Western anti-tank munitions weren't universally convincing either; Germany used the weak Panzerfaust 44 Lanze, which was very similar to the RPG-7. There was no better man-portable anti-tank weapon in use with the FRG's military until 1992 (the schwere Panzerfaust a.k.a. Carl Gustaf was merely crew-portable, had no substantially better penetration and was for much of its service time rather used for illumination than as AT weapon). The Lanze's about 375 mm RHA penetration was fine against T-54s, but largely insufficient since the 1970's at the latest.
The successor, Panzerfaust 3, arrived after a ridiculously long development time only in 1992, and was at that time already obsolete against Russian tanks with ERA add-on armour. Germany introduced the better Panzerfaust 3-IT munition years later, which is still considered worthwhile. Yet even this munition cannot really be considered as reliably effective against a modern tank in its frontal 60°. You better score multiple flanking hits on the hull even with such a heavy munition.
The crew-portable West German anti-tank guided missiles were unsatisfying as well. The Cobra and Mamba missiles were difficult to control, scored few hits on exercises and would likely have scored very few hits in wartime due to the influences of surprise, fear, smoke, distraction and stress. Their penetration wasn't really promising against the frontal armour of a T-64 or T-72 either. The successor Milan was much easier to control and its launcher was (and is) equipped with a night sight. It arrived in 1977 in German service - with many years of lag behind the T-64's introduction into the Soviet forces in Eastern Germany. The Soviets began to equip their tanks with reactive armour in the early 1980's, which despite an improved Milan version in the mid-80's kept German portable ATGM firepower unsatisfactory.* Only the tandem HEAT warhead of the early 1990's made Milan's penetration satisfactory.

Other nations had similarly poor stories of portable AT defences, including the U.S. Army with its disappointment with the near-useless M47 Dragon missile and the failure to procure a successor to the small calibre M72 LAW during the Cold War.
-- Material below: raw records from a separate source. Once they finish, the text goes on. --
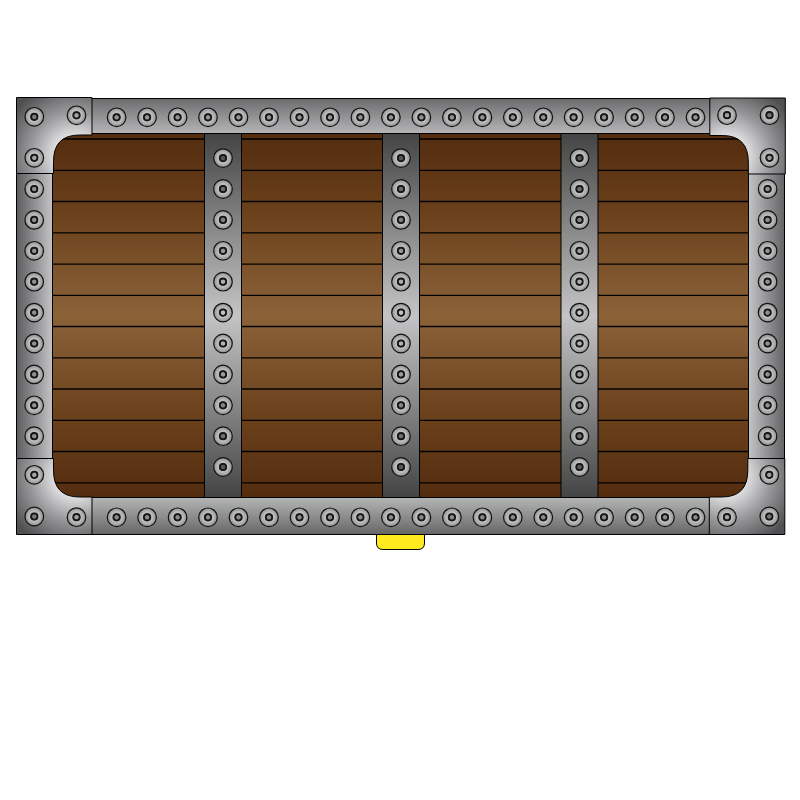
<!DOCTYPE html>
<html lang="en">
<head>
<meta charset="utf-8">
<title>Treasure chest, top view</title>
<style>
:root{--paper:#fff;--ink:#000;--wood-dark:#50290d;--wood-mid:#6a401b;--wood-light:#8b6238;--iron-dark:#444;--iron-mid:#888;--iron-light:#c4c4c6;--clasp:#ffeb1f}
html,body{margin:0;background:var(--paper);overflow:hidden}
svg{display:block;width:800px;height:800px}
.wood-dark{stop-color:var(--wood-dark)}
.wood-mid{stop-color:var(--wood-mid)}
.wood-light{stop-color:var(--wood-light)}
.iron-dark{stop-color:var(--iron-dark)}
.iron-mid{stop-color:var(--iron-mid)}
.iron-light{stop-color:var(--iron-light)}
.outline{stroke:var(--ink);stroke-width:1}
.seams{stroke:var(--ink);stroke-width:1.3}
</style>
</head>
<body>
<svg viewBox="0 0 800 800" role="img" aria-label="Wooden chest with riveted iron bands seen from above">
<defs>
<linearGradient id="wood" x1="0" y1="0" x2="0" y2="1">
<stop offset="0" class="wood-dark"/><stop offset=".23" class="wood-mid"/><stop offset=".5" class="wood-light"/><stop offset=".77" class="wood-mid"/><stop offset="1" class="wood-dark"/>
</linearGradient>
<linearGradient id="strap-iron" x1="0" y1="0" x2="0" y2="1">
<stop offset="0" class="iron-dark"/><stop offset=".26" class="iron-mid"/><stop offset=".5" class="iron-light"/><stop offset=".74" class="iron-mid"/><stop offset="1" class="iron-dark"/>
</linearGradient>
<linearGradient id="top-iron" x1="0" y1="0" x2="0" y2="1">
<stop offset="0" stop-color="#6c6c6e"/><stop offset="1" stop-color="#b6b6b8"/>
</linearGradient>
<linearGradient id="bottom-iron" x1="0" y1="0" x2="0" y2="1">
<stop offset="0" stop-color="#b4b6b5"/><stop offset="1" stop-color="#666"/>
</linearGradient>
<linearGradient id="left-iron">
<stop offset="0" stop-color="#5c5c5e"/><stop offset="1" stop-color="#c4c4c6"/>
</linearGradient>
<linearGradient id="right-iron">
<stop offset="0" stop-color="#c4c4c6"/><stop offset="1" stop-color="#646466"/>
</linearGradient>
<radialGradient id="corner-iron" gradientUnits="userSpaceOnUse" cx="58" cy="58" r="74">
<stop offset="0" stop-color="#f4f4f6"/><stop offset=".25" stop-color="#e4e4e6"/><stop offset=".6" stop-color="#98989a"/><stop offset="1" stop-color="#505052"/>
</radialGradient>
<radialGradient id="rivet-iron">
<stop offset="0" stop-color="#c8caca"/><stop offset=".6" stop-color="#b8baba"/><stop offset="1" stop-color="#8e9090"/>
</radialGradient>
<g id="rivet">
<path d="M-9.3 0A9.3 9.3 0 1 1 9.3 0A9.3 9.3 0 1 1-9.3 0ZM-3.2 0A3.2 3.2 0 1 0 3.2 0A3.2 3.2 0 1 0-3.2 0Z" fill="url(#rivet-iron)" fill-rule="evenodd" stroke="#111" stroke-width="1.2"/>
<circle r="3.2" fill="none" stroke="#181818" stroke-width="1.8"/>
</g>
<g id="rivet-trio"><use href="#rivet"/><use href="#rivet" y="30.9"/><use href="#rivet" y="61.8"/></g>
<g id="side-rivets"><use href="#rivet-trio"/><use href="#rivet-trio" y="92.7"/><use href="#rivet-trio" y="185.4"/></g>
<g id="strap">
<rect x="-18.5" y="133.5" width="37" height="364" fill="url(#strap-iron)" class="outline"/>
<use href="#rivet" y="158.1"/><use href="#side-rivets" y="189"/><use href="#rivet" y="467"/>
</g>
<g id="rivet-five"><use href="#rivet"/><use href="#rivet" x="30.5"/><use href="#rivet" x="61"/><use href="#rivet" x="91.4"/><use href="#rivet" x="121.9"/></g>
<g id="rail-rivets"><use href="#rivet-five"/><use href="#rivet-five" x="152.4"/><use href="#rivet-five" x="304.8"/><use href="#rivet-five" x="457"/></g>
<path id="corner" d="M0 0H75.5V37.5H63Q37 37.5 37 64V76H0Z" fill="url(#corner-iron)" class="outline"/>
</defs>

<path id="clasp" d="M376.5 530H424.5V543Q424.5 549.5 418 549.5H383Q376.5 549.5 376.5 543Z" fill="var(--clasp)" class="outline"/>

<g id="lid">
<rect x="40" y="120" width="720" height="390" fill="url(#wood)"/>
<path class="seams" d="M50 139H750M50 170.3H750M50 201.5H750M50 232.8H750M50 264.1H750M50 295.3H750M50 326.5H750M50 357.8H750M50 389H750M50 420.3H750M50 451.5H750M50 482.8H750"/>
</g>

<g id="straps"><use href="#strap" x="223"/><use href="#strap" x="401"/><use href="#strap" x="579.5"/></g>

<g id="frame" class="outline">
<rect x="80" y="98.5" width="640" height="35" fill="url(#top-iron)"/>
<rect x="80" y="497.5" width="640" height="37" fill="url(#bottom-iron)"/>
<rect x="16.5" y="160" width="36" height="310" fill="url(#left-iron)"/>
<rect x="748.5" y="160" width="36" height="310" fill="url(#right-iron)"/>
</g>

<g id="corners">
<use href="#corner" transform="translate(16.5 97.5)"/>
<use href="#corner" transform="translate(785.3 98) scale(-1 1)"/>
<use href="#corner" transform="translate(16.5 534.5) scale(1 -1)"/>
<use href="#corner" transform="translate(784.8 534.5) scale(-1 -1)"/>
</g>

<g id="frame-rivets">
<use href="#rail-rivets" x="116.6" y="117.3"/>
<use href="#rail-rivets" x="116.6" y="517.3"/>
<use href="#side-rivets" x="34.2" y="189"/>
<use href="#side-rivets" x="767.6" y="189"/>
</g>

<g id="corner-rivets">
<use href="#rivet" x="34.3" y="116.8"/><use href="#rivet" x="76.5" y="115.3"/><use href="#rivet" x="34.3" y="157.8"/>
<use href="#rivet" x="727" y="115.2"/><use href="#rivet" x="769.5" y="115.2"/><use href="#rivet" x="769.5" y="157.8"/>
<use href="#rivet" x="34.3" y="474.8"/><use href="#rivet" x="34.3" y="516.5"/><use href="#rivet" x="76.5" y="517.2"/>
<use href="#rivet" x="769.3" y="474.8"/><use href="#rivet" x="769.3" y="516.5"/><use href="#rivet" x="727" y="517.2"/>
</g>
</svg>
</body>
</html>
I personally don't trust the infrared seeker missiles like Javelin and Spike much against high end main battle tanks. I expect their guidance to fail too often due to countermeasures (such as quickly deployed infrared-obscuring smoke walls). They are fine against lesser armoured vehicles, of course.
Overflight top attack munitions such as NLAW and Bill are highly specialised and good for little but tank busting, still vulnerable to hard kill countermeasures and somewhat unreliable in their effect (best effect only with hits on a small portion of the turret roof area).

Summing it up, one could say that portable AT defences haven't really been satisfactory throughout much of the Cold War, and are probably not satisfactory even as of today. Dismounted forces with no heavy, vehicle-mounted AT weapons and munitions on hand, need to cope with tanks nevertheless. They need to adapt their tactics. HQs and doctrine need to be aware that (maybe) the infantry is very limited in its lethality against high end main battle tanks.
Much confidence in one's arsenal cold be obliterated by a few days of actual warfare against a high quality force.
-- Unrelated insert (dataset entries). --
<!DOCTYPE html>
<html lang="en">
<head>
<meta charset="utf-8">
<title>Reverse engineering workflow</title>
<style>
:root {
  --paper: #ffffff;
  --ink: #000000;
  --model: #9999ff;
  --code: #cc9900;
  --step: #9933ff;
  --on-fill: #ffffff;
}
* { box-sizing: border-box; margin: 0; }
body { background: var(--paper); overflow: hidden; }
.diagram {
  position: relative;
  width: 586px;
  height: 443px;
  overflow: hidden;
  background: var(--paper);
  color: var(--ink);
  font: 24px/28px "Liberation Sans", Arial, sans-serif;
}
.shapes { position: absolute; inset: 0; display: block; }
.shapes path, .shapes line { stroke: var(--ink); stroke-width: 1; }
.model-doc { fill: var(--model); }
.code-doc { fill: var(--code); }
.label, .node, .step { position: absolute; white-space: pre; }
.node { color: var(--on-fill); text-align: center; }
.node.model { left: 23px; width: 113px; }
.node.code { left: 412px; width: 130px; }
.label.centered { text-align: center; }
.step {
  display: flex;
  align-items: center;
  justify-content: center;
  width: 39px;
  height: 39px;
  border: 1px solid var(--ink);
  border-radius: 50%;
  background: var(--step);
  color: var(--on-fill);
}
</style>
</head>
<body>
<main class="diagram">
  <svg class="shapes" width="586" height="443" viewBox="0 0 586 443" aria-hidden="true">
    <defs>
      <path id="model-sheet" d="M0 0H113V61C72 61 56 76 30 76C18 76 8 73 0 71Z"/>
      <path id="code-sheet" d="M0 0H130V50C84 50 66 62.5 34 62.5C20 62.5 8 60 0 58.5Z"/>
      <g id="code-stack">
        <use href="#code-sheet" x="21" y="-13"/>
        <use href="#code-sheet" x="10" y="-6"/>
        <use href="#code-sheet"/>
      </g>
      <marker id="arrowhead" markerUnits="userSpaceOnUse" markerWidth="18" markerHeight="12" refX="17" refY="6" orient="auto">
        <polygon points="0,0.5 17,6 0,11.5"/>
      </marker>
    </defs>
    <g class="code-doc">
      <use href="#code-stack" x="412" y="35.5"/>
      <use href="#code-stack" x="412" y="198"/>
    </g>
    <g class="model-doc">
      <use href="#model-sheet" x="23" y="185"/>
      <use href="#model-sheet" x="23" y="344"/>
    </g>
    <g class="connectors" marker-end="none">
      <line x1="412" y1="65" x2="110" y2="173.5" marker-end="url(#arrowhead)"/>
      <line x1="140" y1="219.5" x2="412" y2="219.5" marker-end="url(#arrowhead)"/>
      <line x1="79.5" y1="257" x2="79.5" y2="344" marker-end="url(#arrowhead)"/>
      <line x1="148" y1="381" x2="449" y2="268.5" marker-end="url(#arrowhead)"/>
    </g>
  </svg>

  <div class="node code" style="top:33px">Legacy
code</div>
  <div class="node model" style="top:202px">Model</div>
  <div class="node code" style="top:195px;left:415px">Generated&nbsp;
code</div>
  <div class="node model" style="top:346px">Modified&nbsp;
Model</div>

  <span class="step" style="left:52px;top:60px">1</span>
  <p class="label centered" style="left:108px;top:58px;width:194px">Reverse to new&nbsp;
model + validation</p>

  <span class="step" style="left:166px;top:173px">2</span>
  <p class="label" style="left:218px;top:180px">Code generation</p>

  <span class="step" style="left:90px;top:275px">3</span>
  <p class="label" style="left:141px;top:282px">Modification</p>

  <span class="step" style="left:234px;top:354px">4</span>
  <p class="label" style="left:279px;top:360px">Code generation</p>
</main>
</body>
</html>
Infantry and more generally portable anti-tank defences in history is a huge topic. This selection here was meant to provide the background to the other "Future light anti-tank defences" posts rather than to be exhaustive in its own right.


*: TOW wasn't all that great either, having had a much lower penetration in its base model than published. Both TOW and HOT missiles were used on vehicles only by the German forces.


  1. Hi Sven! It's been a while since I commented.
    Regarding the posibility of failure you mentioned, I just found this video. It shows French soldiers stopping a Daesh suicide truck. They apparently shot Javelins at it, and it took two missiles to hit a score! Against a non armored, not concealed, no jamming-proofed, cheap, expendable vehicle. It can even be seen how the first Javelin just passes by, and then the second one impacting. Many just cheer at the actual score, but if it was a tank or an armored vehicle employing even just some of the counter-measures you mentioned, all those soldiers would be in big trouble, maybe even death or wounded. I'll leave the link below. Thanks, Sven!


    1. That's a statistically insignificant anecdote. Every missile type has a certain (usually low) percentage of technical failures. That's why often times two missiles are fired at one air target because there would be no time for a second shot if the first fails.

      The slow missile speed indicates that it may rather be a Milan or Eryx missile than a Javelin.

  2. Only the second missile was a Javelin, the first one was your averige ATGM. They probably didn't want to waste a Javelin on a VBIED, and then paniced as they missed and fired the ATGM.